The Feroz Shah Kotla pitch was nowhere near the kind that is expected to beat Green Park. By Sunday, though, it had deteriorated enough to offer a bit of turn and inconsistent bounce. And while Mumbai’s spin attack isn’t the most threatening in domestic cricket, they did create a few problems for New Zealand, who were dismissed for 235 in the second innings.
You can’t see a warm-up match through the lens of numbers. They don’t always tell the whole story — though some do, but more on that later. New Zealand lost eight wickets to spin. But most of their batsmen were out trying to hit big shots — three were stumped. Perhaps they wanted to see if they can hit their way out of trouble on turners. Among those who didn’t bat were New Zealand’s key batsmen Kane Williamson and Ross Taylor while Tom Latham retired at 25 as six tail-enders got batting practice, some of them not at their usual positions. Mitchell Santner came one-down and Doug Bracewell two-down while Trent Boult was sent ahead of BJWatling and Latham.

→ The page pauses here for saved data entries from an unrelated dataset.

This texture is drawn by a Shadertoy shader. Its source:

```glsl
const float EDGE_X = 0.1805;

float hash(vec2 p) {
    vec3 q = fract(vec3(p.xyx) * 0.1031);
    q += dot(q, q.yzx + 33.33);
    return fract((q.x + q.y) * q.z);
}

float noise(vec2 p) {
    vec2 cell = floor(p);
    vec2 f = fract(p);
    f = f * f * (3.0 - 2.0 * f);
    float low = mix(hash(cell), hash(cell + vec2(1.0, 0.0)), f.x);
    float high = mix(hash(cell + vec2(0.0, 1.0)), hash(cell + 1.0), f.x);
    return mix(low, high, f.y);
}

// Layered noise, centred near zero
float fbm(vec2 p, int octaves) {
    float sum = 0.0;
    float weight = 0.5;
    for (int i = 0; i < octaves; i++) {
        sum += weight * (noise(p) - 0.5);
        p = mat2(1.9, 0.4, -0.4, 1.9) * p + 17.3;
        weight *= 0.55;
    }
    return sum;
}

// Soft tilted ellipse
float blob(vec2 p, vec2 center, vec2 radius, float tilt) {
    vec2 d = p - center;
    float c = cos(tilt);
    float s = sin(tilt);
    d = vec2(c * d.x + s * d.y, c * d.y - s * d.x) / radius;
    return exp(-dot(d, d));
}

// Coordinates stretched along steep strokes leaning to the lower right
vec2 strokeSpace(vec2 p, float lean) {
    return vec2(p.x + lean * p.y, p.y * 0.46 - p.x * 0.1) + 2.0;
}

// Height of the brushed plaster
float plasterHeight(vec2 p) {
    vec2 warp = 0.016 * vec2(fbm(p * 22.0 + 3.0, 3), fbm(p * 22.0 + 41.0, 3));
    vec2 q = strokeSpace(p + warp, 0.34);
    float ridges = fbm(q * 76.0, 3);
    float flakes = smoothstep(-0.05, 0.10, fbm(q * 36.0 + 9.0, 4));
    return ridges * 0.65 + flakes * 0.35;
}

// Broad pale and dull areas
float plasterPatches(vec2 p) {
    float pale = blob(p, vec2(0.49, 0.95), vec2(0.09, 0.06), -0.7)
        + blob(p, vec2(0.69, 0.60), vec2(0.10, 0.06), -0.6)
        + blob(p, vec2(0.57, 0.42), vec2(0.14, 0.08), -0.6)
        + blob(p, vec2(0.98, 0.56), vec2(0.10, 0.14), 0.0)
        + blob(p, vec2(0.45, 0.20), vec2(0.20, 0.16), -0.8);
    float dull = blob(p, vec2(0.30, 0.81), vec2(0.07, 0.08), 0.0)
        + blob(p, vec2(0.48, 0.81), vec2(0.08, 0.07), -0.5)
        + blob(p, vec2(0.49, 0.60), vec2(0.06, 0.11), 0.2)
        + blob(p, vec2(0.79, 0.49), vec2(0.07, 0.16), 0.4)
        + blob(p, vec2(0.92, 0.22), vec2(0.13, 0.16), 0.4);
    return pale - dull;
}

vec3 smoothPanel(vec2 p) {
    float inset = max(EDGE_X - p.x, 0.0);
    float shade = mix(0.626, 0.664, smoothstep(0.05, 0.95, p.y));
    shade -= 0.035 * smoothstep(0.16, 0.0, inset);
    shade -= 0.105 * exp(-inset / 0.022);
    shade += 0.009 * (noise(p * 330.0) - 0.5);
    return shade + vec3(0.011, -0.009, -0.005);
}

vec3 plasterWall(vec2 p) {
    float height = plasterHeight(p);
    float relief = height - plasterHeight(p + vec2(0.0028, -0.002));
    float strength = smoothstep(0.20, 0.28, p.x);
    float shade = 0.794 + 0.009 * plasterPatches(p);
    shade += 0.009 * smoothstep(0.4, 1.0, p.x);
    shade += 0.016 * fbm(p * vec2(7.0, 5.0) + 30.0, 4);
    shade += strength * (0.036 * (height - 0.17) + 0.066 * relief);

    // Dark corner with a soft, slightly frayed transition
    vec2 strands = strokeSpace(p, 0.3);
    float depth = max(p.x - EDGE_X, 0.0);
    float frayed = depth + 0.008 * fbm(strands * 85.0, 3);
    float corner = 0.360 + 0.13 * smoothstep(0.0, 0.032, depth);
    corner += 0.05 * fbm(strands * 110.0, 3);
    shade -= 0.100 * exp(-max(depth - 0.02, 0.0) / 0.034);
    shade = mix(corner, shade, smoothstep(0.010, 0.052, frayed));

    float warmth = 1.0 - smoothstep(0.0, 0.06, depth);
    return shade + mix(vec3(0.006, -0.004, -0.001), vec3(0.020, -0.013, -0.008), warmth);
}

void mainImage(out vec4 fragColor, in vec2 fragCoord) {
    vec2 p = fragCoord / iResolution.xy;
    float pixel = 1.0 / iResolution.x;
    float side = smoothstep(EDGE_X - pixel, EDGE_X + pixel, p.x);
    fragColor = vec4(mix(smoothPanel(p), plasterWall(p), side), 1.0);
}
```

It was evident that the visiting team wanted to test out their lower order, which becomes critical in low-scoring matches. As was the case in the India-South Africa Test series last year. In all three matches that were completed, Ravindra Jadeja and Ravichandran Ashwin bailed the team out after the top order had collapsed. Jadeja’s 38 and Ashwin’s 20 not out was the difference between a sub-150 score and making 201 in the first innings of the first Test at Mohali.
On the dustbowl in Nagpur, Jadeja made 34 after walking in at 125/6. In New Delhi, Jadeja (24) and Ashwin (56) helped Ajinkya Rahane rebuild the innings after the home side had been reduced to 139/6. India would end up 334 in the first innings. Contributions like these from the lower order can deflate any team and shift the momentum of the match as well as the series.

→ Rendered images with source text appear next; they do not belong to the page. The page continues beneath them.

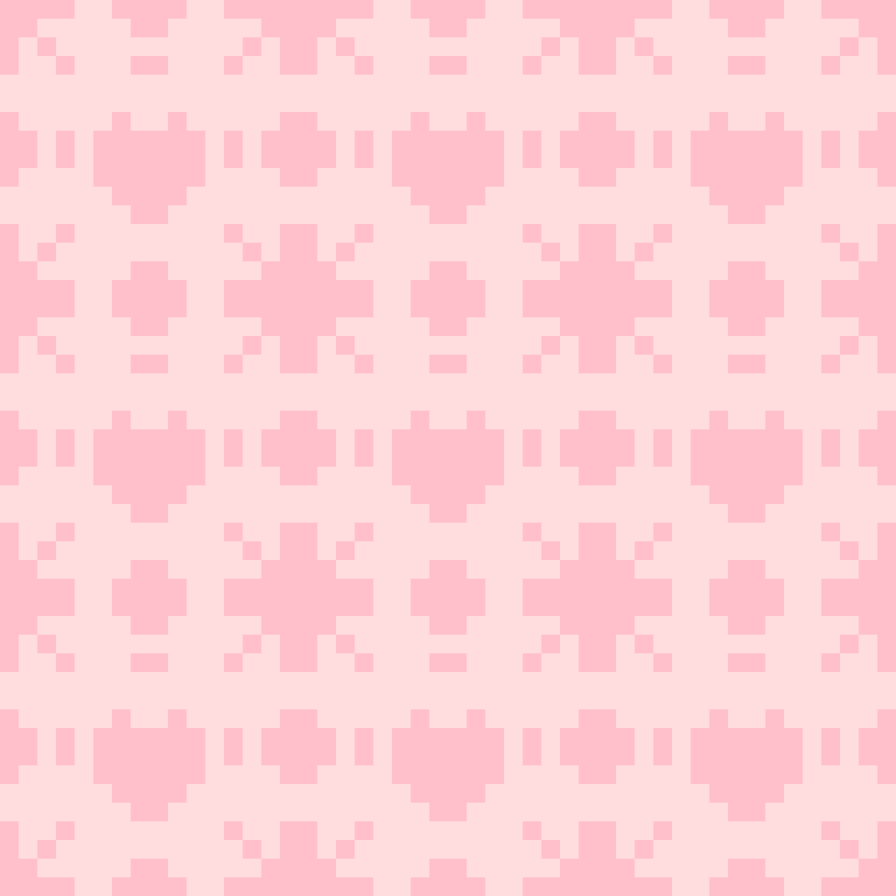
Give the GLSL for this pattern, as a three.js fragment shader.

```glsl
varying vec2 vUv;

const float REPEATS = 3.0;
const float TILE_CELLS = 16.0;
const vec3 PALE_ROSE = vec3(1.0, 0.867, 0.87);
const vec3 PINK = vec3(1.0, 0.753, 0.797);

// Whole cells from a centre along each axis, wrapping around the tile
vec2 cellsFrom(vec2 p, vec2 centre) {
  float halfTile = 0.5 * TILE_CELLS;
  return floor(abs(mod(p - centre + halfTile, TILE_CELLS) - halfTile));
}

// Four arms crossed with diagonal rays
bool star(vec2 d, float reach) {
  return max(d.x, d.y) < reach && (min(d.x, d.y) < 0.5 || abs(d.x - d.y) < 0.5);
}

// Stepped round dot
bool blob(vec2 d) {
  return d.x + d.y < 1.5;
}

// Two ears over a body that narrows to a tip; row counts down from the ears
bool heart(float column, float row) {
  bool ears = abs(row) < 0.5 && abs(column - 1.0) < 0.5;
  bool body = row > 0.5 && column < min(3.0, 6.0 - row) - 0.5;
  return ears || body;
}

// 1 where a cell of the grid is filled
float motif(vec2 cell) {
  vec2 p = mod(cell, TILE_CELLS) + 0.5;
  p.y = TILE_CELLS - p.y;

  vec2 fromCorner = cellsFrom(p, vec2(0.0));
  vec2 fromTop = cellsFrom(p, vec2(8.0, 0.0));
  vec2 fromSide = cellsFrom(p, vec2(0.0, 8.0));

  bool dots = blob(fromTop) || blob(fromSide);
  bool flatDash = fromTop.x < 0.5 && abs(p.y - 3.5) < 0.25;
  bool uprightDash = abs(fromSide.x - 3.0) < 0.5 && fromSide.y < 0.5;
  bool filled = star(fromCorner, 4.0) || dots || flatDash || uprightDash
    || heart(fromTop.x, floor(p.y) - 6.0);
  return filled ? 1.0 : 0.0;
}

// Blends neighbouring cells over one pixel at their shared edges
float smoothMotif(vec2 p, vec2 pixel) {
  vec2 cell = floor(p - 0.5);
  vec2 blend = clamp((fract(p - 0.5) - 0.5) / pixel + 0.5, 0.0, 1.0);
  float lower = mix(motif(cell), motif(cell + vec2(1.0, 0.0)), blend.x);
  float upper = mix(motif(cell + vec2(0.0, 1.0)), motif(cell + 1.0), blend.x);
  return mix(lower, upper, blend.y);
}

void main() {
  vec2 grid = vUv * REPEATS * TILE_CELLS;
  vec2 pixel = max(fwidth(grid), vec2(0.0001));
  gl_FragColor = vec4(mix(PALE_ROSE, PINK, smoothMotif(grid, pixel)), 1.0);
}
```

Unlike South Africa, who on paper had a far superior top order, New Zealand have only Williamson — and to an extent Taylor — who looks technically and mentally equipped to offer some resistance to the Indian spinners. Therefore, the Blackcaps would need every bit of contribution from their tailenders. “They are very capable of doing that. In the Test matches, we are going to need everyone to contribute to win games,” said Luke Ronchi, who made 107 out of 235, after the match. “So the more you can gain from this sort of situation, the more you can bat with them and talk to them while they are batting, you can learn some things, you might be able to teach a few things as well,” he added.
Even at New Zealand’s nets, this intent was evident. Williamson would bat alongside a tailender in order to simulate situations that might come to pass in the Tests. Ronchi stitched together a couple of partnerships, with Bracewell and Boult, after Martin Guptill and Santner got out early. Guptill brings us to the numbers that do tell the story. The burly opener was out for 0 in the second innings after making 15 in the first innings. Guptill has been a bit like Rohit Sharma of late — sensational in limited-overs but out of his depth in Test cricket. He was expected to step up and share a bit of Williamson and Taylor’s workload, all the more since New Zealand have lost out on an impactful batsman in Brendon McCullum.
However, he has frequently ended up making them bat rather early in matches. In the wake of his poor run and India’s turning pitches, New Zealand coach Mike Hesson indicated he could employ Luke Ronchi, who is a more of a limited-overs batsman and a middle-order option, as a back-up opener. “It’s not your traditional New Zealand opener that you require over there; you need guys who can score against spin, find ways to rotate the strike and keep the game moving. It does [bring Ronchi into the mix]. Luke’s there as a back-up batsman as well as a back-up keeper. His ability against spin certainly makes him an option,” Hesson was quoted as saying by stuff.co.nz before the team left New Zealand.
Ronchi, who didn’t get to bat in the first innings, certainly bolstered his chances. Using his feet against the spinners, he played a knock of authority. He drove and cut confidently and used the lofted shot emphatically to put the bowlers under pressure. Shots are fine, but to really frustrate a spinner, you need singles.
“My game plan (against spin) is to try and get off strike. With the field in, then I try to hit them out. A couple over the top (big hits) and there are a few more gaps. Obviously it is not going to work all times. I think the best way to bat sometimes is to be at the other end,” Ronchi explained.
So has he done enough to make the team sheet for the first Test? “It was just a position given to me for the second innings, to go out and open. I just wanted to have a hit and do as best as I possibly could. If it comes up, I would certainly not say no, but you never know what Hess and Kane are thinking. If I have to bat at 11, I’d be happy to do that as well.”